--- RECORDS PROVIDED ---
※ ※ ※

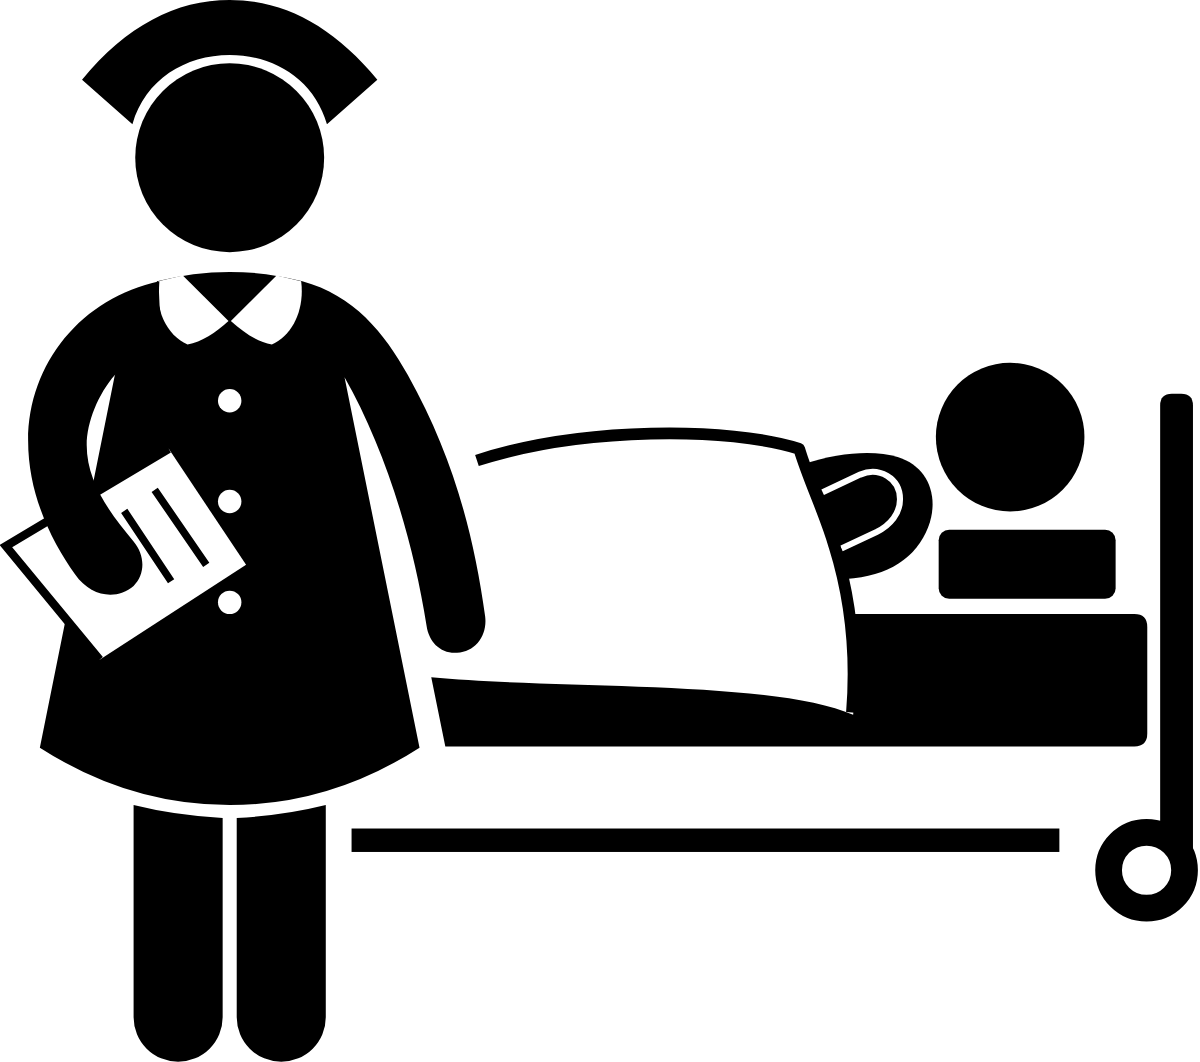
<!DOCTYPE html>
<html lang="en">
<head>
<meta charset="utf-8">
<title>Nurse at a patient's bedside</title>
<style>
  :root { --ink: #000; --paper: #fff; }
  html, body { margin: 0; background: var(--paper); overflow: hidden; }
  .pictogram { display: block; width: 1200px; height: 1062px; }
  .ink { fill: var(--ink); }
  .paper { fill: var(--paper); }
  .ink-line { fill: none; stroke: var(--ink); }
  .paper-line { fill: none; stroke: var(--paper); }
</style>
</head>
<body>
<svg class="pictogram" viewBox="0 0 512 453.12" role="img" aria-label="Nurse holding a chart beside a patient lying in a hospital bed">
  <defs>
    <path id="collar-half" d="M67.500 120 L78 117.500 L97.500 137 C92 142 86 146 80 147 C71 143 66 132 67.500 120 Z"/>
    <circle id="button" r="5"/>
  </defs>

  <g id="bed">
    <rect class="ink" x="150" y="353.500" width="302" height="10"/>
    <path class="ink" d="M495 173 Q495 168 500 168 H504 Q509 168 509 173 V366 H495 Z"/>
    <circle class="paper" cx="489" cy="371" r="16"/>
    <circle class="ink-line" cx="489.200" cy="371.300" r="16.200" stroke-width="11.400"/>
    <path class="ink" d="M184 289 C235 294 330 290 364 305 C366 288 365 274 363 262 H484 Q489.500 262 489.500 267.500 V313 Q489.500 318.500 484 318.500 H190 Z"/>
    <rect class="ink" x="400.500" y="226" width="75.500" height="29.500" rx="4.500"/>
  </g>

  <g id="patient">
    <circle class="ink" cx="431" cy="186.500" r="31.700"/>
    <path class="ink" d="M343 198 C358 193 373 192 383 195 C396 199 401 212 396 225 C391 238 379 246 361 247 Z"/>
    <path class="paper-line" d="M351 210 L367 202.500 C375 199 384 204 384 213 C384 219 380 224 374 227 L359 234" stroke-width="2.600"/>
  </g>

  <path id="blanket-edge" class="ink-line" d="M203.500 196.500 C248 182 311 182 341 191.500 C345 205 352 219 356 233 C361 249 366 273 363.500 304" stroke-width="5" stroke-linejoin="round"/>

  <g id="nurse">
    <path id="cap" class="ink" d="M35 34 C54 11 75 0 98 0 C121 0 142 11 161 34 L139.500 53 C134 34 117 23.500 98 23.500 C79 23.500 62 34 56.500 53 Z"/>
    <circle id="head" class="ink" cx="98" cy="67.300" r="40.300"/>

    <g id="legs" class="ink">
      <path d="M57 343.500 Q75 348 95 349 V434 A19 19 0 0 1 57 434 Z"/>
      <path d="M101 349 Q121 348 139 343.500 V434 A19 19 0 0 1 101 434 Z"/>
    </g>

    <path id="dress" class="ink" d="M67 120 Q98 112 129 120 C151 126 164 142 174 160 C193 194 202 227 207 263 C208 271 203 278 195 278.500 C188 279 183 274 182 267 C176 229 164 191 147 161 L179 319 Q141 343.500 98 343.500 Q55 343.500 17 319 L49 160 Z"/>

    <g id="collar" class="paper">
      <use href="#collar-half"/>
      <use href="#collar-half" transform="translate(196 0) scale(-1 1)"/>
    </g>
    <g id="buttons" class="paper">
      <use href="#button" x="98" y="171"/>
      <use href="#button" x="98" y="214"/>
      <use href="#button" x="98" y="257"/>
    </g>

    <g id="chart">
      <path class="paper" d="M2.500 233 L72 191.500 L105 241 L42.500 281.500 Z"/>
      <path class="ink-line" d="M72 191.500 L2.500 233 L42.500 281.500" stroke-width="3.600"/>
      <path class="ink-line" d="M53 218 L73 248 M66 209 L88 241" stroke-width="3.200"/>
    </g>

    <path id="chart-arm" class="ink" d="M68 120 C35 127 12 155 12 188 C12 211 22 231 32 245 C39 255 50 256 57 250 C62 245 62 237 57 231 C46 218 37 205 37 190 C37 180 42 168 49 160 L72 148 Q67 134 68 120 Z"/>
  </g>
</svg>
</body>
</html>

※ ※ ※

--- TASK TO CARRY OUT ---
Report each line of the material in which the string "stroke" occurs.

--- EXERCISE SOLUTION ---
  .ink-line { fill: none; stroke: var(--ink); }
  .paper-line { fill: none; stroke: var(--paper); }
    <circle class="ink-line" cx="489.200" cy="371.300" r="16.200" stroke-width="11.400"/>
    <path class="paper-line" d="M351 210 L367 202.500 C375 199 384 204 384 213 C384 219 380 224 374 227 L359 234" stroke-width="2.600"/>
  <path id="blanket-edge" class="ink-line" d="M203.500 196.500 C248 182 311 182 341 191.500 C345 205 352 219 356 233 C361 249 366 273 363.500 304" stroke-width="5" stroke-linejoin="round"/>
      <path class="ink-line" d="M72 191.500 L2.500 233 L42.500 281.500" stroke-width="3.600"/>
      <path class="ink-line" d="M53 218 L73 248 M66 209 L88 241" stroke-width="3.200"/>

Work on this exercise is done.